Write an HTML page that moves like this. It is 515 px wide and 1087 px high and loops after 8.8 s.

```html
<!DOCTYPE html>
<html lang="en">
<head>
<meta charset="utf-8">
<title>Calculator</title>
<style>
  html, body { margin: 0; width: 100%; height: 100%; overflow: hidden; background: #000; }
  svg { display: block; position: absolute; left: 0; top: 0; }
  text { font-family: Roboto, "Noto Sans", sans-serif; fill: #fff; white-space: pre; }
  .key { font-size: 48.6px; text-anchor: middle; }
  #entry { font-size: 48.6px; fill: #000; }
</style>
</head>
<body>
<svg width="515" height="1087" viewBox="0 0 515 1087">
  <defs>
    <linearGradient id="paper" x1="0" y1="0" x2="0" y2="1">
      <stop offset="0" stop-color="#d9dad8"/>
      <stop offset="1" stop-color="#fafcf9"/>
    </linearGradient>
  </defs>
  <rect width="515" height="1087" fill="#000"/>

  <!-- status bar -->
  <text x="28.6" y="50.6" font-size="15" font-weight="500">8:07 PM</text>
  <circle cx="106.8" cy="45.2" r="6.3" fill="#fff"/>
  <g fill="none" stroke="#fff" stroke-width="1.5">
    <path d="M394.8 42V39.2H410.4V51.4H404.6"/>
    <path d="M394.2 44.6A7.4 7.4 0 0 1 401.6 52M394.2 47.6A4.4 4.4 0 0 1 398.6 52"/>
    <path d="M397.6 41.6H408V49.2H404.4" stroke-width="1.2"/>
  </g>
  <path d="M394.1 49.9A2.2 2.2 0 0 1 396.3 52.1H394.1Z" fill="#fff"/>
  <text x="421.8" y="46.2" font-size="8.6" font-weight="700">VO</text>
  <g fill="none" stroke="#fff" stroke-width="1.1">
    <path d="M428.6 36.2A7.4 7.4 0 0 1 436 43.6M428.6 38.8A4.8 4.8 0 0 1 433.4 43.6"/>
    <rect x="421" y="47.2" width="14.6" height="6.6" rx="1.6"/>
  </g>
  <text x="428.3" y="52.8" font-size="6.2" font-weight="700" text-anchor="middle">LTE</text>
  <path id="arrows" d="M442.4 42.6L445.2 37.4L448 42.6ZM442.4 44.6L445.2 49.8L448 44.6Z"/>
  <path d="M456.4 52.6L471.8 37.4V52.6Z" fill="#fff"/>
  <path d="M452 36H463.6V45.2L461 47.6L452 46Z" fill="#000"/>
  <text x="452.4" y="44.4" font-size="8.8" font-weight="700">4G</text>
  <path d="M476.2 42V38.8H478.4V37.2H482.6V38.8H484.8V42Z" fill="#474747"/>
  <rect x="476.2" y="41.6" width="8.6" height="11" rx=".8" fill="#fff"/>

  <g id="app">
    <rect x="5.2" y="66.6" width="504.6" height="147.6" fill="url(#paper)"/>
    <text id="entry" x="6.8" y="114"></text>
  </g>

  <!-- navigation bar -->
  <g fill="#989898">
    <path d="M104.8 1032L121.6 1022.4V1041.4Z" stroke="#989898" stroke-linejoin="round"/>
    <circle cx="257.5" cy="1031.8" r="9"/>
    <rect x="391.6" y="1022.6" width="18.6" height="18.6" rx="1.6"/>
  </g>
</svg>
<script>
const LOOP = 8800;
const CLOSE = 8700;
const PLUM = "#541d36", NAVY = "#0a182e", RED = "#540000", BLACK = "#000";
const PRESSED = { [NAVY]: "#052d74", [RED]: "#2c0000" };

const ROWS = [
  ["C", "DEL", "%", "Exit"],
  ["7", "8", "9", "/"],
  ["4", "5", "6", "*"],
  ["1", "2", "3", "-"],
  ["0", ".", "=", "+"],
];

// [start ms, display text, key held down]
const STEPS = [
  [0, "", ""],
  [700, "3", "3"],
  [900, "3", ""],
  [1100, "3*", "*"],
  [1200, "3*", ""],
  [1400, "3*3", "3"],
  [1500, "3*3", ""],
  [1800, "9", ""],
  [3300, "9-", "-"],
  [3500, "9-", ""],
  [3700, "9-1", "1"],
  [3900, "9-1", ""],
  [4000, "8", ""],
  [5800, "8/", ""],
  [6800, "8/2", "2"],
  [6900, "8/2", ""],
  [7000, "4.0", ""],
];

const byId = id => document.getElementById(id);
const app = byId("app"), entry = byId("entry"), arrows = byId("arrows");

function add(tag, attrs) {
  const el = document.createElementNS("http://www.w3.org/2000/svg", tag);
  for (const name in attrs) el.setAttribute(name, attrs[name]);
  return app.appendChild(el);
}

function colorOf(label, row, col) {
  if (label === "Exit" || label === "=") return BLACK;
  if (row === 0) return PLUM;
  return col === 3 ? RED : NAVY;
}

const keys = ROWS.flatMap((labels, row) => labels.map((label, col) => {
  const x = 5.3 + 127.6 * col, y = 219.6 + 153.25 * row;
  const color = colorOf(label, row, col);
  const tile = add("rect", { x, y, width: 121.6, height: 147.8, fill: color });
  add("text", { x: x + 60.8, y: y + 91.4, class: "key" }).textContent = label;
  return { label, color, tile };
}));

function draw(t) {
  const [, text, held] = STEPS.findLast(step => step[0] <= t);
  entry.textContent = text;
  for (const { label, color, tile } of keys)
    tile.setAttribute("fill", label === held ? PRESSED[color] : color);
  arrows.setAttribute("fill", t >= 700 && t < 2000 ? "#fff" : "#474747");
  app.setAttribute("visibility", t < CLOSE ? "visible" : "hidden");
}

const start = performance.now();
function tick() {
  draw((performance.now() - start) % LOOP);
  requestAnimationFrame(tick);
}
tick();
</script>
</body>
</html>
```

Exercise goal:
Restate the data above in full, keeping every word as it is.

The completed task:
Write an HTML page that moves like this. It is 515 px wide and 1087 px high and loops after 8.8 s.

```html
<!DOCTYPE html>
<html lang="en">
<head>
<meta charset="utf-8">
<title>Calculator</title>
<style>
  html, body { margin: 0; width: 100%; height: 100%; overflow: hidden; background: #000; }
  svg { display: block; position: absolute; left: 0; top: 0; }
  text { font-family: Roboto, "Noto Sans", sans-serif; fill: #fff; white-space: pre; }
  .key { font-size: 48.6px; text-anchor: middle; }
  #entry { font-size: 48.6px; fill: #000; }
</style>
</head>
<body>
<svg width="515" height="1087" viewBox="0 0 515 1087">
  <defs>
    <linearGradient id="paper" x1="0" y1="0" x2="0" y2="1">
      <stop offset="0" stop-color="#d9dad8"/>
      <stop offset="1" stop-color="#fafcf9"/>
    </linearGradient>
  </defs>
  <rect width="515" height="1087" fill="#000"/>

  <!-- status bar -->
  <text x="28.6" y="50.6" font-size="15" font-weight="500">8:07 PM</text>
  <circle cx="106.8" cy="45.2" r="6.3" fill="#fff"/>
  <g fill="none" stroke="#fff" stroke-width="1.5">
    <path d="M394.8 42V39.2H410.4V51.4H404.6"/>
    <path d="M394.2 44.6A7.4 7.4 0 0 1 401.6 52M394.2 47.6A4.4 4.4 0 0 1 398.6 52"/>
    <path d="M397.6 41.6H408V49.2H404.4" stroke-width="1.2"/>
  </g>
  <path d="M394.1 49.9A2.2 2.2 0 0 1 396.3 52.1H394.1Z" fill="#fff"/>
  <text x="421.8" y="46.2" font-size="8.6" font-weight="700">VO</text>
  <g fill="none" stroke="#fff" stroke-width="1.1">
    <path d="M428.6 36.2A7.4 7.4 0 0 1 436 43.6M428.6 38.8A4.8 4.8 0 0 1 433.4 43.6"/>
    <rect x="421" y="47.2" width="14.6" height="6.6" rx="1.6"/>
  </g>
  <text x="428.3" y="52.8" font-size="6.2" font-weight="700" text-anchor="middle">LTE</text>
  <path id="arrows" d="M442.4 42.6L445.2 37.4L448 42.6ZM442.4 44.6L445.2 49.8L448 44.6Z"/>
  <path d="M456.4 52.6L471.8 37.4V52.6Z" fill="#fff"/>
  <path d="M452 36H463.6V45.2L461 47.6L452 46Z" fill="#000"/>
  <text x="452.4" y="44.4" font-size="8.8" font-weight="700">4G</text>
  <path d="M476.2 42V38.8H478.4V37.2H482.6V38.8H484.8V42Z" fill="#474747"/>
  <rect x="476.2" y="41.6" width="8.6" height="11" rx=".8" fill="#fff"/>

  <g id="app">
    <rect x="5.2" y="66.6" width="504.6" height="147.6" fill="url(#paper)"/>
    <text id="entry" x="6.8" y="114"></text>
  </g>

  <!-- navigation bar -->
  <g fill="#989898">
    <path d="M104.8 1032L121.6 1022.4V1041.4Z" stroke="#989898" stroke-linejoin="round"/>
    <circle cx="257.5" cy="1031.8" r="9"/>
    <rect x="391.6" y="1022.6" width="18.6" height="18.6" rx="1.6"/>
  </g>
</svg>
<script>
const LOOP = 8800;
const CLOSE = 8700;
const PLUM = "#541d36", NAVY = "#0a182e", RED = "#540000", BLACK = "#000";
const PRESSED = { [NAVY]: "#052d74", [RED]: "#2c0000" };

const ROWS = [
  ["C", "DEL", "%", "Exit"],
  ["7", "8", "9", "/"],
  ["4", "5", "6", "*"],
  ["1", "2", "3", "-"],
  ["0", ".", "=", "+"],
];

// [start ms, display text, key held down]
const STEPS = [
  [0, "", ""],
  [700, "3", "3"],
  [900, "3", ""],
  [1100, "3*", "*"],
  [1200, "3*", ""],
  [1400, "3*3", "3"],
  [1500, "3*3", ""],
  [1800, "9", ""],
  [3300, "9-", "-"],
  [3500, "9-", ""],
  [3700, "9-1", "1"],
  [3900, "9-1", ""],
  [4000, "8", ""],
  [5800, "8/", ""],
  [6800, "8/2", "2"],
  [6900, "8/2", ""],
  [7000, "4.0", ""],
];

const byId = id => document.getElementById(id);
const app = byId("app"), entry = byId("entry"), arrows = byId("arrows");

function add(tag, attrs) {
  const el = document.createElementNS("http://www.w3.org/2000/svg", tag);
  for (const name in attrs) el.setAttribute(name, attrs[name]);
  return app.appendChild(el);
}

function colorOf(label, row, col) {
  if (label === "Exit" || label === "=") return BLACK;
  if (row === 0) return PLUM;
  return col === 3 ? RED : NAVY;
}

const keys = ROWS.flatMap((labels, row) => labels.map((label, col) => {
  const x = 5.3 + 127.6 * col, y = 219.6 + 153.25 * row;
  const color = colorOf(label, row, col);
  const tile = add("rect", { x, y, width: 121.6, height: 147.8, fill: color });
  add("text", { x: x + 60.8, y: y + 91.4, class: "key" }).textContent = label;
  return { label, color, tile };
}));

function draw(t) {
  const [, text, held] = STEPS.findLast(step => step[0] <= t);
  entry.textContent = text;
  for (const { label, color, tile } of keys)
    tile.setAttribute("fill", label === held ? PRESSED[color] : color);
  arrows.setAttribute("fill", t >= 700 && t < 2000 ? "#fff" : "#474747");
  app.setAttribute("visibility", t < CLOSE ? "visible" : "hidden");
}

const start = performance.now();
function tick() {
  draw((performance.now() - start) % LOOP);
  requestAnimationFrame(tick);
}
tick();
</script>
</body>
</html>
```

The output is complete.